You mean your system is designed to avoid emotion? You could say that. We deliberately take out the emotion and the stories involved with these companies.
This must have really played well the last couple of years, since so much of the market was based on emotion. You could say that our system has been a good one to have in this environment. For instance, we were weighted throughout 1999 with large-cap stocks like Qualcomm, Lucent, Motorola, Intel, LSI Logic, and Altera. In January and February, our numbers began to show that these companies were beginning to stray from their intrinsic values, so we began to sell.
That was right before things started to go south last year. It wasn't that we predicted it or were so smart, but rather it was the system's numbers. We were actually in cash at one point early last year, up to 25%, and then we started buying small- and mid- cap technology companies that provided a service rather than built hardware. Those companies were the only ones we found where their intrinsic values were higher than their price.
I notice you have a lot of companies involved in credit histories, ATMs, and unmanned cashiers. It wasn't that we believed in those businesses or stories. Those companies were the only ones we found where their intrinsic values were higher than their price. It's not a top-down method that starts with a theme, but rather all about the system.
But what about all the inspiration that comes along with the great technological advances of our day, the products that will change things? I don't have any interest in that. I don't like to talk about that at dinner parties, I don't like reading the reports about it. I don't even hire people who come from other brokerage houses because then we would just have to deprogram them to think in terms of the system and numbers.
How about your background? I grew up in northwest Ohio, went to the University of Florida for two years, and then finished my undergraduate at Ohio State with a degree in psychology. I was taught the system while I was a graduate student at Kent State University. I got a doctorate there in business administration in 1979 but couldn't find a job in the financial services industry, so I interviewed at schools around the country and wound up teaching at the University of Denver. While I was there, I worked on the side for the research department of a brokerage house coming up with recommendations for the brokers. I remember that most times a promotional guy would come by the house, and the story wouldn't match up with how things turned out.
When did you get into Icon? First, it was called Meridian Capital Management, a firm I started in with another guy in 1985. We started managing private accounts and today, we still manage over $585 million from more than 3,500 private accounts, with all of that money being brought to us by financial planners.
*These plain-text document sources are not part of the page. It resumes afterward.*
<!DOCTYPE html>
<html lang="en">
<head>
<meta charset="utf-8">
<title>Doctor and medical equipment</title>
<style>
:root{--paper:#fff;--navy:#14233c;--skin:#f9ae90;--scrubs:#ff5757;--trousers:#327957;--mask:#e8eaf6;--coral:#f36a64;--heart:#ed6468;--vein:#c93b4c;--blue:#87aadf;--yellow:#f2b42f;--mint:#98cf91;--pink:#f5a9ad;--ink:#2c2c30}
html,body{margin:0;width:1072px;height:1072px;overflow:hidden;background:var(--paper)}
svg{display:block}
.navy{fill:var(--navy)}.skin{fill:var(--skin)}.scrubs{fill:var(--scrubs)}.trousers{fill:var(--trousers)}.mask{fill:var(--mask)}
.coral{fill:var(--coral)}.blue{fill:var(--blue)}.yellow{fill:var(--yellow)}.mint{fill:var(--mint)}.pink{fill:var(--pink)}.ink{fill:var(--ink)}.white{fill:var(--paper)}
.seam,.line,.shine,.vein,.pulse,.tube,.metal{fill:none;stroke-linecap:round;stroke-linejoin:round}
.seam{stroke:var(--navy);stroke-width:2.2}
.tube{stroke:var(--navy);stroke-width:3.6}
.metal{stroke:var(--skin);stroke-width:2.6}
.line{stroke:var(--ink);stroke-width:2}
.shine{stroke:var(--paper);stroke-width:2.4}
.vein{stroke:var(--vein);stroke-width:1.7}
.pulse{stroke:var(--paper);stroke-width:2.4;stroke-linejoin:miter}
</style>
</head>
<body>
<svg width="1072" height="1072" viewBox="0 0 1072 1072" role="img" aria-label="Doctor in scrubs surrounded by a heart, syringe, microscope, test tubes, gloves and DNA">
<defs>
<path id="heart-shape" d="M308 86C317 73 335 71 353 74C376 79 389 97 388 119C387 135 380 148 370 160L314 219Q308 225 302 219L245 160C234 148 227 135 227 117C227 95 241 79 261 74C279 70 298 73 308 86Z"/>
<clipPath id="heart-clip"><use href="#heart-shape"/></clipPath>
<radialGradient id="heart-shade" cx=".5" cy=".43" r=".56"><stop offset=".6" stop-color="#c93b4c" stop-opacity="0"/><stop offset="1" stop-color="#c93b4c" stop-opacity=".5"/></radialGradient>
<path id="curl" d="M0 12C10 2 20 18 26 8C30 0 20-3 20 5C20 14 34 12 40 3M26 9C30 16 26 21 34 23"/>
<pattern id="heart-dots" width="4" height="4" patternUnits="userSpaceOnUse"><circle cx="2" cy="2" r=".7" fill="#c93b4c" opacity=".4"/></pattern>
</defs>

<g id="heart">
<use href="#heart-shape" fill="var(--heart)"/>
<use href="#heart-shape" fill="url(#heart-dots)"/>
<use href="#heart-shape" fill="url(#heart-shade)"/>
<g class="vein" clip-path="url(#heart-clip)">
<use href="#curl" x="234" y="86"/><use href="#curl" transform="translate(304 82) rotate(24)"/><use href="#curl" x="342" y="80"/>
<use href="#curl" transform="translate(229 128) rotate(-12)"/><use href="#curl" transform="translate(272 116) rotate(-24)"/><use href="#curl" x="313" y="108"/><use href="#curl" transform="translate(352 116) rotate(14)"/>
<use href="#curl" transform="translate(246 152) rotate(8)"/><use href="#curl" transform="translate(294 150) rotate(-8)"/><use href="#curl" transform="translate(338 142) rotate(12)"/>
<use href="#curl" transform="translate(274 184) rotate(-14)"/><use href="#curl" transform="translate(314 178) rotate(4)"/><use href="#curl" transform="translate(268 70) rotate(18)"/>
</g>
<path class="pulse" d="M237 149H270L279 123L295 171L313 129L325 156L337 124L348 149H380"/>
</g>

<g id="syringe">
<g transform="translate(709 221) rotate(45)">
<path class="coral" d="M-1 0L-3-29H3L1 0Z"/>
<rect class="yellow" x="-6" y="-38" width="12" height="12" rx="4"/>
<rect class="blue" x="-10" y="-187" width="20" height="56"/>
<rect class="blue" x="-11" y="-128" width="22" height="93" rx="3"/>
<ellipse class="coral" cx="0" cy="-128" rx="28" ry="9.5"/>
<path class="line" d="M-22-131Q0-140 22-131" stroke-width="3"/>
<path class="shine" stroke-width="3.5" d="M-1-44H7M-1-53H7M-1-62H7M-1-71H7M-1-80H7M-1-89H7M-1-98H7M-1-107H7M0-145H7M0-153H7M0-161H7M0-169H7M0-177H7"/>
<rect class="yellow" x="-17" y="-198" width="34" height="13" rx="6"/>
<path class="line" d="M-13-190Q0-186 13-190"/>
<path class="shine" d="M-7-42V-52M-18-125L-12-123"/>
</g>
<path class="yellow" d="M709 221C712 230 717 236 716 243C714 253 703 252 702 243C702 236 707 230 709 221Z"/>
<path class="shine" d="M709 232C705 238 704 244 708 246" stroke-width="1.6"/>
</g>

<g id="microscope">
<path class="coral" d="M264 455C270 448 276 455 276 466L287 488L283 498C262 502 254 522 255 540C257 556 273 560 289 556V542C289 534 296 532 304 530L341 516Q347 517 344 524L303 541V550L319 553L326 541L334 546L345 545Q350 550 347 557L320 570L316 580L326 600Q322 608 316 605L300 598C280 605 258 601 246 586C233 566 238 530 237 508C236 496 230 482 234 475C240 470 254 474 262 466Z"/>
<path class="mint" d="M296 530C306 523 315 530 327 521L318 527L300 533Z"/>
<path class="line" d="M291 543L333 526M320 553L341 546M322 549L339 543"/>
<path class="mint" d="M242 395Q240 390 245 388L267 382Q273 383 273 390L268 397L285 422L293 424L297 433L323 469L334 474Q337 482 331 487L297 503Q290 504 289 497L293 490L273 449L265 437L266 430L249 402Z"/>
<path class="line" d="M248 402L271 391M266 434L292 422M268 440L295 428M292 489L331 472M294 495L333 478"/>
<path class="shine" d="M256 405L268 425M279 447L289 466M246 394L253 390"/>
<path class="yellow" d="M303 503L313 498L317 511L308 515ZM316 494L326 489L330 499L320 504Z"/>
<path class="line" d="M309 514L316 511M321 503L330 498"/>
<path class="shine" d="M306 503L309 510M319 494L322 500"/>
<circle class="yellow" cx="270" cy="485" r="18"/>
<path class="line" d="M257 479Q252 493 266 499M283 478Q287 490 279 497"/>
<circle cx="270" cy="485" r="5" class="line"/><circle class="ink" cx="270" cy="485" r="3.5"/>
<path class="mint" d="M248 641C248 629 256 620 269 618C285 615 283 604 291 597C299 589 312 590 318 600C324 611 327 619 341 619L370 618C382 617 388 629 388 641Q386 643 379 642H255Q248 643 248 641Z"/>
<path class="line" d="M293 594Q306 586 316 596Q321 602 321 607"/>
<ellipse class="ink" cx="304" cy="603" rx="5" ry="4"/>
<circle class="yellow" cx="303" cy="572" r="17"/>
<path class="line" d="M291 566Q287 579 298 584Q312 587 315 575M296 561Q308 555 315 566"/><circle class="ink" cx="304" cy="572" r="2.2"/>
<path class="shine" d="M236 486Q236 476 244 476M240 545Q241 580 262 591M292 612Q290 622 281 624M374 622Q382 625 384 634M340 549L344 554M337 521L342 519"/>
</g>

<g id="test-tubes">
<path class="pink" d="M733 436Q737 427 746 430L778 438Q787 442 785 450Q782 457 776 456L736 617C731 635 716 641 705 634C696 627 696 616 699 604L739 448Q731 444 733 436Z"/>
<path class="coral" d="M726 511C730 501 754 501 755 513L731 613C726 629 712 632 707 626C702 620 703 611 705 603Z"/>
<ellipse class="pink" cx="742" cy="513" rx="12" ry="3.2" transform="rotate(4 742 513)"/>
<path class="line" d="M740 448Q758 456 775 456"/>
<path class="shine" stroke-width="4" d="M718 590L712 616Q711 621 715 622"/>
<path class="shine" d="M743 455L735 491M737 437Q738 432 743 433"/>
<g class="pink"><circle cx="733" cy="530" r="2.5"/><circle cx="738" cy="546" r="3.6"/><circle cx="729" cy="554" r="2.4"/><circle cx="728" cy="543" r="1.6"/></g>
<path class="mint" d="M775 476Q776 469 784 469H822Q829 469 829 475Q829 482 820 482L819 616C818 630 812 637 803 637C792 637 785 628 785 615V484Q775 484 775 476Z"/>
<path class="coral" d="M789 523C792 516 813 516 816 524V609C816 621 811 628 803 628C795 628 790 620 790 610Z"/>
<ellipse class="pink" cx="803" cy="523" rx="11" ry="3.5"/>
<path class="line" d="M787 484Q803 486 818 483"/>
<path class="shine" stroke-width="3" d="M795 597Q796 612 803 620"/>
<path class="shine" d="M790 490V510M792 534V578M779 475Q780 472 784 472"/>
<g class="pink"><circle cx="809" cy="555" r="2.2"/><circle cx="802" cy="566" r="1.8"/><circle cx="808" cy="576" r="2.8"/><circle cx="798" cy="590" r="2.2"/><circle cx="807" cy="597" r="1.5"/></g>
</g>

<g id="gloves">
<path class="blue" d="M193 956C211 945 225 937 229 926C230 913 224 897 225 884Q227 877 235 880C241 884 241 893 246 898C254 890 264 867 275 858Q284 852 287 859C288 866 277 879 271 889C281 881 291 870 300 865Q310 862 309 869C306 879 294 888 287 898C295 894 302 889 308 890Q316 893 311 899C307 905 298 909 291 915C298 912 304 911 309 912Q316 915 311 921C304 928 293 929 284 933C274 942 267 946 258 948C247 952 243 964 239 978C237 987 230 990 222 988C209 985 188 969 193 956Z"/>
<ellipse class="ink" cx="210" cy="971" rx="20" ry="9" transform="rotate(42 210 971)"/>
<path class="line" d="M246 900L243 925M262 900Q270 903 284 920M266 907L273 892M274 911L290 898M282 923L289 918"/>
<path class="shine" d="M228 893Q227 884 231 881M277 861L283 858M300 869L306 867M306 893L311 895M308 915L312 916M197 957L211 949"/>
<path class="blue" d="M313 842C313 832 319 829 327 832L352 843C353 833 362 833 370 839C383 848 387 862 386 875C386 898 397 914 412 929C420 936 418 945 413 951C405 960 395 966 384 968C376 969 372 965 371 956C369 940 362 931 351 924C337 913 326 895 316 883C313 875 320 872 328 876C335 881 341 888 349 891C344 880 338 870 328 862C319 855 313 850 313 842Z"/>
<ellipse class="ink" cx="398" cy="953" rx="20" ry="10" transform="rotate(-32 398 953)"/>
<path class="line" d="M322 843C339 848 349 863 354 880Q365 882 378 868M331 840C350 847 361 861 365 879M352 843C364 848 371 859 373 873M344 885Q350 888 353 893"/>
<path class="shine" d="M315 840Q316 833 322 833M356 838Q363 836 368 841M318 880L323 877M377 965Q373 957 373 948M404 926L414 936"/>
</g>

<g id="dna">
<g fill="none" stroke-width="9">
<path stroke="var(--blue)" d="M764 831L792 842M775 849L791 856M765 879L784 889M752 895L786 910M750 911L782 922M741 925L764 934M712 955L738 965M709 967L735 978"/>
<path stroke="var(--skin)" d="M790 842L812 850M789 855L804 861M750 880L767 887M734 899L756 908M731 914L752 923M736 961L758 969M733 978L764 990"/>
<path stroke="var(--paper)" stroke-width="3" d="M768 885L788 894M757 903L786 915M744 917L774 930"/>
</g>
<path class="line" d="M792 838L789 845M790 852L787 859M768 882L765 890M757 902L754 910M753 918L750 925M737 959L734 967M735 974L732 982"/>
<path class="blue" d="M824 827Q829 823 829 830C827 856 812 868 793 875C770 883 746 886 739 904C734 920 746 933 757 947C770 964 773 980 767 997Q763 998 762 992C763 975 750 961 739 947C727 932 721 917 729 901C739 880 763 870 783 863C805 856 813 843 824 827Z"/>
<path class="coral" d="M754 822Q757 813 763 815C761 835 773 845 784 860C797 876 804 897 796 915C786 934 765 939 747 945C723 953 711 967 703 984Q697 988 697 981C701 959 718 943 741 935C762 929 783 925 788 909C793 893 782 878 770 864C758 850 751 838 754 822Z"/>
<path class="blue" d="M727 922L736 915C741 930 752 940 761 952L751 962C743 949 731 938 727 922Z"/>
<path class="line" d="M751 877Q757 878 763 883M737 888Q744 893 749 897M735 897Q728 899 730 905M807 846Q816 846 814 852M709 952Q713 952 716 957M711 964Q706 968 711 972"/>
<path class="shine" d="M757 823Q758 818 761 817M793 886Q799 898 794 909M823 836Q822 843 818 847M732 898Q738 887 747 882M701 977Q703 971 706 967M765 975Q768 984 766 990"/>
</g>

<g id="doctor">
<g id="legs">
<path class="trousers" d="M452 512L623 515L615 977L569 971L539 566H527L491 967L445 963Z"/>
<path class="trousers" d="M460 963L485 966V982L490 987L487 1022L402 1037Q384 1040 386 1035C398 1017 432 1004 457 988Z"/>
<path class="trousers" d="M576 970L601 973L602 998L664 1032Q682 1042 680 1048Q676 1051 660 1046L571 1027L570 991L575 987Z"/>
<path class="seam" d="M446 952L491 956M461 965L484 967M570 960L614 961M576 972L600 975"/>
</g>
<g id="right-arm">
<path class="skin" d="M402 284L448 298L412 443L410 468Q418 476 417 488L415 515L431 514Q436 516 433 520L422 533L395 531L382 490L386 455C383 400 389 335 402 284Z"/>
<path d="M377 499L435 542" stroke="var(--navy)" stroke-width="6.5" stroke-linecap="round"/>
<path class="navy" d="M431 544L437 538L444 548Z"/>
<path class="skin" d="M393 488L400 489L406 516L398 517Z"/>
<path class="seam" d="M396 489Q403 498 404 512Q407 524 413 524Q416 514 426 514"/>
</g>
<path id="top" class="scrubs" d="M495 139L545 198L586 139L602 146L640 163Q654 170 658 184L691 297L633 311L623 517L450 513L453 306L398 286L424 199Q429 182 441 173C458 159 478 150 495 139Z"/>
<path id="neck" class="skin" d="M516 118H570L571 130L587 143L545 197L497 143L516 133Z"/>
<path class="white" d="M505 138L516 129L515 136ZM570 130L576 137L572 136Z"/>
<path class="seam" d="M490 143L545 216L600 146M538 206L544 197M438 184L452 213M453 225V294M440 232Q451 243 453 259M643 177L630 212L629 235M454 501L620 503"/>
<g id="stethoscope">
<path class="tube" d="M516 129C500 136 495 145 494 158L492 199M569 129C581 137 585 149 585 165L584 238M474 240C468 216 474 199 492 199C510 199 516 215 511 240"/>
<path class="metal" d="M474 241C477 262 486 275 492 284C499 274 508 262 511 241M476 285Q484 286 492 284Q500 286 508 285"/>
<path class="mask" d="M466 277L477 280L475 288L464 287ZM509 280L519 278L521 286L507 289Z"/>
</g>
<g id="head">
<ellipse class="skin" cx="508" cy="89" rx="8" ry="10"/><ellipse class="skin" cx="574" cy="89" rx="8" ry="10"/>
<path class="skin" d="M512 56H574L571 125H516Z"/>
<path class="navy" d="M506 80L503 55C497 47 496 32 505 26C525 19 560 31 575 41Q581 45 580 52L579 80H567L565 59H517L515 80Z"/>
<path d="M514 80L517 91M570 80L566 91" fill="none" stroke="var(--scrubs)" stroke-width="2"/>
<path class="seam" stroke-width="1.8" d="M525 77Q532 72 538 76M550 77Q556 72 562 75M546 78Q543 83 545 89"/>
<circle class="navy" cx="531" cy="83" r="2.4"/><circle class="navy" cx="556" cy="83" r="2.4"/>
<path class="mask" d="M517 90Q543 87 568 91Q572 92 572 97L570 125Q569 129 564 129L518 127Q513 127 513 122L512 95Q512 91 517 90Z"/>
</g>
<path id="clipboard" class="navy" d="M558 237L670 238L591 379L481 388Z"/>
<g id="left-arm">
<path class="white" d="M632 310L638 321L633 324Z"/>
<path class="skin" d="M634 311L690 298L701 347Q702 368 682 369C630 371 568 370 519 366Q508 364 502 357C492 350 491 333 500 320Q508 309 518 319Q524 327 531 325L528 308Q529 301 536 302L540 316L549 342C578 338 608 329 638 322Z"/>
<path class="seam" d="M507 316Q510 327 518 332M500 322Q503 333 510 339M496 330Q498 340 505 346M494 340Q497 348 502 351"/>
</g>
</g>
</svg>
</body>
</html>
What made you start the mutual funds? We had been using Fidelity's and Invesco's funds for the accounts, but more and more we thought we could do it better ourselves. We wouldn't have a load, and we wanted to be able to control the rotation of the stock selections in and out of different sectors. In 1996, we started several Icon Funds and shifted much of the money we had in our private accounts there.
Are you ready to rotate back into the bigger chip makers and tech names that you unloaded in the beginning of last year? We already have. We believe technology is definitely on sale right now. Our top five holdings are Applied Materials, Microchip Technologies, Helix, NCR, and Anixter International.
Do you ever once want to get into a company because you're fascinated by the story or inspired by the product? Never. I wouldn't even know about the stories. I don't watch CNBC. I don't read analyst reports, I don't read newsletters. I don't even like to talk about that kind of stuff at dinner parties. It's all about the numbers for me.